When it comes to fundraising, many organizations turn to copywriting—the art of persuading potential donors that your organization is worth supporting. However, do the people who buy your ink and paper products, or the ones who click on your online fundraising page, really care about your mission? Does writing for profit help support non-profits? Can a small agency or in-house studio generate enough revenue to make a significant difference?
These questions have a simple answer: sometimes (but not always). Let’s take a look.
Is Writing For Profit Worthwhile?
In general, when an organization or business pursues commercial gain from a non-profit endeavor, it’s considered unethical and often a major red flag.
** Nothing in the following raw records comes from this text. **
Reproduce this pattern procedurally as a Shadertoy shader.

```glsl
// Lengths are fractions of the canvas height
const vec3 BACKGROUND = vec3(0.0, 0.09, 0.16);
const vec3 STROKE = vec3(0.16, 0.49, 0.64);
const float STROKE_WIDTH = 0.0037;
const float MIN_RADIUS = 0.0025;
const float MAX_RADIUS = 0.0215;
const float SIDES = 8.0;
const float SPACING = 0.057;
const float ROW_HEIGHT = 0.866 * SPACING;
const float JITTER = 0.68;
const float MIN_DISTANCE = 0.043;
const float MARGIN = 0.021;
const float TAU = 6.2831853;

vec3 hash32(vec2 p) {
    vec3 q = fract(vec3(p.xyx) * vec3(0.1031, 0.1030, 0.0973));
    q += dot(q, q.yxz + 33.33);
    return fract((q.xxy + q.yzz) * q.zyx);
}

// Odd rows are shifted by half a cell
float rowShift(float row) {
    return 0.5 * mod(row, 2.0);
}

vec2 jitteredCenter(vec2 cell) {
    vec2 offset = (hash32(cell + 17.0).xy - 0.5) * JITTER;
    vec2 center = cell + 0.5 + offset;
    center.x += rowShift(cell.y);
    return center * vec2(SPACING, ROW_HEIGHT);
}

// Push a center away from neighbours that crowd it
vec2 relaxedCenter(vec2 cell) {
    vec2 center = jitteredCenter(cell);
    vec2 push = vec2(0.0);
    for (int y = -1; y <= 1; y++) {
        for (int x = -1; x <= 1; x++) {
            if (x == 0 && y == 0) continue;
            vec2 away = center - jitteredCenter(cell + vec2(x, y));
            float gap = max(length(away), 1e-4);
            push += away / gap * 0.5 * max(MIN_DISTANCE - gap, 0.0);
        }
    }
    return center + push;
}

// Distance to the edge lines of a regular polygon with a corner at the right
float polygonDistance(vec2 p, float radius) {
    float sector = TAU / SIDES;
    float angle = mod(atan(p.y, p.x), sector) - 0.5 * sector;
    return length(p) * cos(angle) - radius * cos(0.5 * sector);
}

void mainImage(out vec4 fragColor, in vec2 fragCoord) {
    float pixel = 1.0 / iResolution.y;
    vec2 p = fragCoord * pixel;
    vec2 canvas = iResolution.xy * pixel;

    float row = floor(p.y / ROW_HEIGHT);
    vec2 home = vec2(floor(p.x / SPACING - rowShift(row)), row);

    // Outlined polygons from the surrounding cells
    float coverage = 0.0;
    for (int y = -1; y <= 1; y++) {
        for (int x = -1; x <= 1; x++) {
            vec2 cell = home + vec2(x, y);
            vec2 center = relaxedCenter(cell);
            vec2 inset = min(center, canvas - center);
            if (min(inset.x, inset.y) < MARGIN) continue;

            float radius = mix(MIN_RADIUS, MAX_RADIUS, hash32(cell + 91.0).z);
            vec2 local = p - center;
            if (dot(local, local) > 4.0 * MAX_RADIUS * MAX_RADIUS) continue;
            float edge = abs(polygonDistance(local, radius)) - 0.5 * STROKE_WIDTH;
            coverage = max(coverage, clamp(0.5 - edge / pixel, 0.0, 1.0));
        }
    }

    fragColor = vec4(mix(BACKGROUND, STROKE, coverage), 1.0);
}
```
For example, many large food companies heavily promote themselves as being socially responsible, kind of like a green beanie for corporations. However, if you look at their financials, you’ll notice that most of their revenues stem from selling products with high profit margins which, in turn, support the unsustainable practice of mass food production. So, while the company may have a good cause, it’s highly likely that their “commercial objectives [are] at odds with their social objectives.”
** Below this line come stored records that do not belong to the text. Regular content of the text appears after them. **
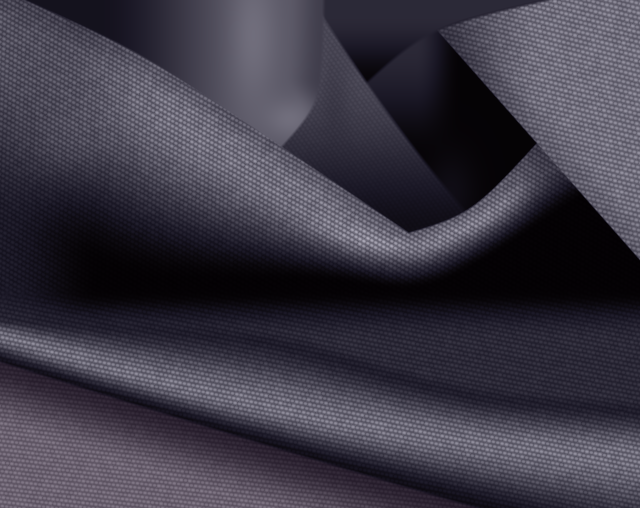
A WebGL 2 fragment shader for this texture:

```glsl
#version 300 es
precision highp float;
// Folded dark woven cloth: overlapping sheets, each bounded by a smooth curve
// and shaded by its distance to fold lines, composited from back to front.
// A beaded weave from a brick-offset grid is rotated to follow each sheet.
uniform vec2 u_resolution;
out vec4 fragColor;

const float ASPECT = 1.263;

float hash(vec2 p) {
    vec3 q = fract(vec3(p.xyx) * 0.1031);
    q += dot(q, q.yzx + 33.33);
    return fract((q.x + q.y) * q.z);
}

// Smooth ramp: zero for t below 0, t above it, rounded over width w
float hinge(float t, float w) { return 0.5 * (t + sqrt(t * t + w * w)); }

// Soft coverage of the side where d is positive
float cover(float d, float w) {
    w = max(w, 0.8 / u_resolution.y);
    return smoothstep(-w, w, d);
}

float glow(vec2 p, vec2 center, vec2 radius) {
    vec2 d = (p - center) / radius;
    return exp(-dot(d, d));
}

// Brightness factor of the threads, centred on 1
float weave(vec2 p, float angle, float size, float strength) {
    float c = cos(angle), s = sin(angle);
    vec2 q = vec2(c * p.x + s * p.y, c * p.y - s * p.x) / size;
    q.x += 0.5 * mod(floor(q.y), 2.0);
    vec2 cell = fract(q) - 0.5;
    float bead = smoothstep(0.58, 0.08, length(cell * vec2(0.85, 1.15)));
    float grain = hash(floor(q) + 200.0) - 0.5;
    return 1.0 + strength * (bead - 0.42 + 0.3 * grain);
}

// Fold outlines as heights over x
float ridgeLine(float x) { return 0.543 - 0.68 * (x - 0.806) - 0.25 * hinge(0.27 - x, 0.1); }
float rimLine(float x) { return 0.535 + 0.24 * (x - 0.806) + 0.9 * hinge(x - 0.93, 0.06); }
float crestLine(float x) { return 0.848 + (x - 0.724) - 0.8 * hinge(x - 0.83, 0.08); }
float flapLine(float x) { return 0.921 - 1.13 * (x - 0.88); }
float shadeLine(float x) { return 0.605 - 0.35 * (x - 0.33) + 1.05 * hinge(x - 0.83, 0.1); }
float hemLine(float x) { return 0.288 - 0.32 * x + 0.015 * x * x; }
float rollLine(float x) { return 0.342 - 0.33 * x + 0.11 * x * x; }
float creaseLine(float x) {
    return 0.375 - 0.05 * x - 0.3 * hinge(x - 0.55, 0.1) + 0.28 * hinge(x - 0.9, 0.1);
}
float bandLine(float x) { float t = x - 0.724; return 0.836 - 1.45 * t + 0.8 * t * t; }

// Tent-like hollow on the right, grey on its left face
float tentTone(vec2 p) {
    float face = smoothstep(0.91, 0.82, p.x) * smoothstep(0.68, 0.92, p.y);
    return 0.02 + 0.15 * face + 0.04 * glow(p, vec2(0.89, 0.62), vec2(0.05, 0.08));
}

float bandTone(vec2 p) {
    float lit = smoothstep(0.54, 0.86, p.y);
    return 0.06 + 0.23 * lit - 0.04 * glow(p, vec2(0.66, 0.82), vec2(0.03, 0.08));
}

// Soft rounded fold behind the ridge; inner is the distance to its outer edge
float backTone(vec2 p, float inner) {
    float t = mix(0.08, 0.35, smoothstep(0.2, 0.5, p.x));
    t += 0.09 * glow(p, vec2(0.5, 0.93), vec2(0.05, 0.14));
    t += 0.09 * glow(p, vec2(0.575, 0.765), vec2(0.05, 0.04));
    return t * mix(0.72, 1.0, smoothstep(0.0, 0.07, inner + 0.06 * smoothstep(0.85, 0.76, p.y)));
}

// Main sheet: lit along the ridge and the curled rim, black below
float frontTone(vec2 p, float depth) {
    float soft = mix(0.18, 0.05, smoothstep(0.2, 0.75, p.x));
    float above = p.y - shadeLine(p.x);
    float t = 0.43 * smoothstep(-soft, soft, above);
    t *= mix(0.78, 1.0, smoothstep(0.0, 0.06, depth));
    t *= mix(0.5, 1.0, smoothstep(0.0, 0.36, p.x));
    t *= mix(1.0, 0.5, smoothstep(0.98, 1.1, p.x));
    float rim = exp(-pow((above - 0.035) / 0.025, 2.0));
    t += 0.09 * rim * smoothstep(0.55, 0.72, p.x) * smoothstep(1.06, 0.92, p.x);
    t += 0.07 * glow(p, vec2(0.13, 0.71), vec2(0.08, 0.07));
    return t + 0.09 * smoothstep(0.2, 0.0, p.x) + 0.015;
}

// Lower sheet: a rolled highlight between the crease and the hem
float lowerTone(vec2 p) {
    float roll = rollLine(p.x), crease = creaseLine(p.x);
    float up = smoothstep(0.0, 1.0, (p.y - roll) / max(crease - roll, 0.03));
    float down = smoothstep(0.0, 1.0, (roll - p.y) / (roll - hemLine(p.x)));
    float t = mix(mix(0.44, 0.11, up), 0.06, down);
    float shelf = 0.15 * smoothstep(0.43, 0.33, p.y) + 0.02;
    t = mix(t, shelf, cover(p.y - crease, 0.018));
    return t + 0.09 * smoothstep(0.2, 0.0, p.x) * smoothstep(0.34, 0.42, p.y);
}

float flapTone(vec2 p, float inside) {
    float t = mix(0.27, 0.45, smoothstep(0.87, 1.08, p.x));
    return t * mix(0.82, 1.0, smoothstep(0.0, 0.1, inside));
}

void main() {
    vec2 p = gl_FragCoord.xy / u_resolution * vec2(ASPECT, 1.0);

    // Distant sheets, out of focus
    float tone = 0.03 + 0.14 * smoothstep(0.84, 0.97, p.y);
    float crest = crestLine(p.x) - p.y;
    tone = mix(tone, tentTone(p), cover(crest, 0.006));
    tone = mix(tone, bandTone(p) * weave(p, -0.9, 0.008, 0.12), cover(bandLine(p.x) - p.y, 0.008));
    float inner = 0.642 - hinge(0.79 - p.y, 0.05) - p.x;
    tone = mix(tone, backTone(p, inner), cover(inner, 0.005));

    // Main sheet and the flap over its right side
    float depth = max(ridgeLine(p.x), rimLine(p.x)) - p.y;
    tone = mix(tone, frontTone(p, depth) * weave(p, -0.5, 0.0088, 0.45), cover(depth, 0.003));
    float inside = p.y - flapLine(p.x);
    float flap = cover(inside, 0.003) * cover(crest, 0.004);
    tone = mix(tone, flapTone(p, inside) * weave(p, -0.25, 0.0092, 0.4), flap);

    // Lower sheet and foreground
    float lower = smoothstep(0.45, 0.39, p.y);
    tone = mix(tone, lowerTone(p) * weave(p, -0.2, 0.0088, 0.42), lower);
    float below = hemLine(p.x) - p.y;
    float near = cover(below, 0.004);
    float nearTone = mix(0.15, 0.41, smoothstep(0.0, 0.13, below));
    tone = mix(tone, nearTone * weave(p, -0.12, 0.0085, 0.3), near);

    // Cool violet grey, slightly warmer in the foreground
    vec3 color = vec3(tone, tone - 0.01, tone + 0.045 * smoothstep(0.01, 0.11, tone));
    color += near * vec3(0.015, -0.012, -0.01);
    fragColor = vec4(clamp(color, 0.0, 1.0), 1.0);
}
```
Does that mean that all commercial activity is bad? Of course not. However, it does mean that you should be mindful of where your commercial incentives may lead you, especially if you’re pursuing an organization or business that is focused on a specific sector (e.g., energy or sustainability).
Why Should Nonprofits Research Their Market Value?
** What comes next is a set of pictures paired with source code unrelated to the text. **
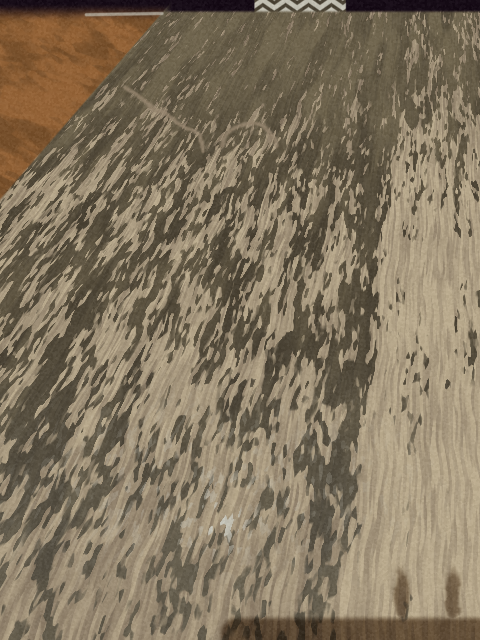
Reproduce this texture procedurally as a WebGL 2 fragment shader.

```glsl
#version 300 es
precision highp float;

uniform vec2 u_resolution;
out vec4 fragColor;

// Palette
const vec3 BARE_LIGHT  = vec3(0.71, 0.65, 0.54);
const vec3 BARE_DULL   = vec3(0.54, 0.48, 0.40);
const vec3 PAINT_DARK  = vec3(0.285, 0.255, 0.20);
const vec3 PAINT_WORN  = vec3(0.42, 0.38, 0.295);
const vec3 PAINT_SLATE = vec3(0.33, 0.33, 0.32);
const vec3 FLOOR_LIGHT = vec3(0.58, 0.39, 0.22);
const vec3 FLOOR_DARK  = vec3(0.46, 0.31, 0.17);
const vec3 BACKDROP    = vec3(0.09, 0.05, 0.09);
const vec3 PALE        = vec3(0.76, 0.75, 0.70);

// Layout, in units of canvas height
const vec2  VANISH      = vec2(0.689, 1.482);
const float TABLE_TOP   = 0.982;
const float TABLE_SIDE  = -0.868;  // table edge, across the grain
const float PLANK_SEAM  = -0.104;
const vec2  FLAKE_FINE  = vec2(205.0, 74.0);
const vec2  FLAKE_MID   = vec2(92.0, 27.0);
const vec2  FLAKE_BROAD = vec2(32.0, 8.0);
const float FLAKE_EDGE  = 0.06;
const float SENSOR_NOISE = 0.05;

vec3 hash3(vec2 p) {
  vec3 q = fract(p.xyx * vec3(0.1031, 0.1030, 0.0973));
  q += dot(q, q.yxz + 33.33);
  return fract((q.xxy + q.yzz) * q.zyx);
}

// Cellular noise: one value per cell, blended softly at the borders
float cellular(vec2 p) {
  vec2 base = floor(p);
  float total = 0.0, weight = 0.0;
  for (int j = -1; j <= 1; j++)
    for (int i = -1; i <= 1; i++) {
      vec2 cell = base + vec2(i, j);
      vec3 h = hash3(cell + 200.0);
      vec2 d = cell + h.xy - p;
      float w = exp(-9.0 * dot(d, d));
      total += w * h.z;
      weight += w;
    }
  return total / max(weight, 1e-6);
}

float blob(vec2 p, vec2 center, vec2 size) {
  vec2 d = (p - center) / size;
  return exp(-dot(d, d));
}

float segment(vec2 p, vec2 a, vec2 b) {
  vec2 d = b - a;
  return length(p - a - d * clamp(dot(p - a, d) / dot(d, d), 0.0, 1.0));
}

// Bias toward bare wood (positive) or intact paint (negative)
float wearMap(vec2 p, float across, float plank) {
  float wear = mix(0.11, 0.01, smoothstep(0.1, 0.5, p.y));
  wear -= 0.21 * smoothstep(0.66, 0.9, p.y);
  wear += 0.26 * plank * (1.0 - 0.65 * smoothstep(0.55, 0.8, p.y));
  float strip = (across - PLANK_SEAM + 0.03) / 0.03;
  wear -= 0.13 * exp(-strip * strip) * smoothstep(0.02, 0.2, p.y) * (1.0 - plank);
  wear -= 0.11 * blob(p, vec2(0.04, 0.30), vec2(0.16, 0.20));
  wear -= 0.11 * blob(p, vec2(0.18, 0.58), vec2(0.15, 0.06));
  wear += 0.08 * blob(p, vec2(0.10, 0.69), vec2(0.12, 0.05));
  return wear + 0.03 * blob(p, vec2(0.30, 0.43), vec2(0.13, 0.12));
}

vec3 tableColor(vec2 p, vec2 wood) {
  float seam = PLANK_SEAM + 0.022 * (cellular(wood * FLAKE_MID) - 0.5);
  float plank = smoothstep(-0.006, 0.006, wood.x - seam);

  // Bare wood with fine grain, hazier toward the far end
  float grain = cellular(wood * vec2(290.0, 24.0));
  float tone = cellular(wood * vec2(34.0, 11.0) + 31.0);
  float light = 0.66 + 0.9 * (grain - 0.5) + 0.3 * (tone - 0.5) + 0.2 * plank;
  light -= 0.3 * smoothstep(0.35, 0.0, p.y) * (1.0 - plank);
  light -= 0.5 * smoothstep(0.68, 0.92, p.y);
  vec3 bare = mix(BARE_DULL, BARE_LIGHT, clamp(light, -0.25, 1.1));

  // Paint, paler where the far end catches the light
  float worn = 0.3 + 0.8 * (tone - 0.5) + 0.35 * (grain - 0.5);
  worn += 0.4 * smoothstep(0.62, 0.85, p.y) + 0.4 * blob(p, vec2(0.43, 0.93), vec2(0.22, 0.09));
  worn += 0.5 * smoothstep(0.45, 0.15, p.y);
  vec3 paint = mix(PAINT_DARK, PAINT_WORN, clamp(worn, 0.0, 1.15));
  paint = mix(paint, PAINT_SLATE, 0.3 * smoothstep(0.55, 0.1, p.y));

  // Flakes
  float flake = 0.38 * cellular(wood * FLAKE_FINE) + 0.38 * cellular(wood * FLAKE_MID + 7.0)
              + 0.24 * cellular(wood * FLAKE_BROAD + 3.0) - 0.5;
  flake += wearMap(p, wood.x, plank);
  vec3 color = mix(paint, bare, smoothstep(-FLAKE_EDGE, FLAKE_EDGE, flake));

  // Scratches
  vec2 bend = p + 0.006 * (vec2(cellular(p * 60.0), cellular(p * 60.0 + 9.0)) - 0.5);
  float scratch = min(segment(bend, vec2(0.195, 0.863), vec2(0.24, 0.83)),
                  min(segment(bend, vec2(0.24, 0.83), vec2(0.313, 0.79)),
                      segment(bend, vec2(0.313, 0.79), vec2(0.316, 0.762))));
  vec2 arc = (bend - vec2(0.39, 0.772)) * vec2(0.85, 1.0);
  scratch = min(scratch, abs(length(arc) - 0.035) + max(0.0, -arc.y));
  color = mix(color, BARE_DULL * 1.1, 0.8 * (1.0 - smoothstep(0.0005, 0.0055, scratch)));

  // Glints on the worn varnish
  float glint = smoothstep(0.66, 0.9, cellular(wood * vec2(210.0, 90.0) + 11.0));
  color = mix(color, PALE, glint * (0.9 * blob(p, vec2(0.34, 0.18), vec2(0.04, 0.04))
                                  + 0.35 * blob(p, vec2(0.32, 0.24), vec2(0.28, 0.12))));

  // Cast shadow at the near edge, with two smears above it
  vec2 box = abs(p - vec2(0.68, -0.06)) - vec2(0.31, 0.07);
  float shade = 1.0 - smoothstep(0.018, 0.03, length(max(box, 0.0)));
  for (int i = 0; i < 2; i++)
    shade = max(shade, 0.8 * smoothstep(0.25, 0.7, blob(bend, vec2(0.627 + 0.08 * float(i), 0.07), vec2(0.013, 0.046))));
  return color * mix(vec3(1.0), vec3(0.57, 0.50, 0.43), shade);
}

// Parquet blocks laid on the diagonal
vec3 floorColor(vec2 p) {
  vec2 q = vec2(p.x * 0.55 + p.y, p.x - p.y * 0.9);
  float tone = 0.6 * cellular(q * vec2(30.0, 16.0)) + 0.4 * cellular(q * vec2(120.0, 45.0));
  vec3 color = mix(FLOOR_DARK, FLOOR_LIGHT, smoothstep(0.15, 0.75, tone));
  return mix(color, BACKDROP, smoothstep(0.965, 0.995, p.y));
}

// Dark room with a zigzag box
vec3 backdropColor(vec2 p) {
  float zigzag = abs(fract(p.x * 28.0) - 0.5) * 1.6 + p.y * 65.0;
  float stripe = smoothstep(0.1, 0.32, abs(fract(zigzag) - 0.5));
  float inside = 1.0 - smoothstep(0.07, 0.073, abs(p.x - 0.469));
  return mix(BACKDROP, mix(PAINT_DARK, PALE, stripe), inside);
}

void main() {
  vec2 p = gl_FragCoord.xy / u_resolution.y;
  float depth = VANISH.y - p.y;
  vec2 wood = vec2((p.x - VANISH.x) / depth, 2.0 - log(depth));
  float side = smoothstep(-0.004, 0.004, wood.x - TABLE_SIDE);
  wood.x += 0.002 * sin(wood.y * 31.0) + 0.001 * sin(wood.y * 83.0 + wood.x * 20.0);

  vec3 color = mix(floorColor(p), tableColor(p, wood), side);
  float beyond = smoothstep(-0.003, 0.003, p.y - TABLE_TOP) * smoothstep(0.25, 0.27, p.x);
  color = mix(color, backdropColor(p), beyond);
  float rail = segment(p, vec2(0.135, 0.977), vec2(0.253, 0.979));
  color = mix(color, PALE, 0.7 * (1.0 - smoothstep(0.001, 0.004, rail)));

  color += SENSOR_NOISE * (cellular(p * 330.0) - 0.5);
  fragColor = vec4(color, 1.0);
}
```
The profit margin in most industries is dismal. That’s why most large food companies have to rely on hefty subsidies to stay in business. The same goes for many large pharmaceutical companies. So it’s not uncommon for non-profits to partner with businesses, especially in the sector where they operate, to gain access to more affordable goods and services.
Even in the case of a non-profit that’s focused on providing social services, research can help them understand what their market value is, and in turn, how they can gain more support from potential donors. They may find that having a greater understanding of their community’s needs and wants allows them to connect more effectively with the people they serve. Market research, in other words, is a crucial tool for any non-profit. The key is to find a reputable source that provides solid, objective data.
How Do I Measure My Nonprofit’s Success?
There are several ways that a non-profit administrator can measure the effectiveness of their fundraising campaign. The most obvious is by looking at the money that they’ve raised, either online or through other channels (e.g., mail solicitations). If you’re curious, you can use a tool like Fundraising Effectiveness Score to evaluate your campaign. You get a numerical score based on four criteria: annual giving, online participation, text messaging, and conversion rate.
Is that score higher than your marketing department’s benchmark? Are you doing something right, or are you missing something? The best case scenario is that you find the cause for which you’re fundraising and can contribute to its success. The worst case scenario is that you don’t find a cause worth supporting, and then you’re forced to look for funding elsewhere.
Fundraising Is A Long Process
As mentioned, fundraising is a long process. It can take months or even years to see the results of your efforts. During that time, you and your team will be following up with potential donors, seeking to maintain interest in your organization’s mission while also encouraging potential contributors to make a financial commitment.
Sometimes, that means getting creative. For example, you may need to adjust your pitch based on the resources or interests of the recipient. Or you may want to follow up with a phone call, rather than an email, to remind them of your organization’s existence and to thank them for their support.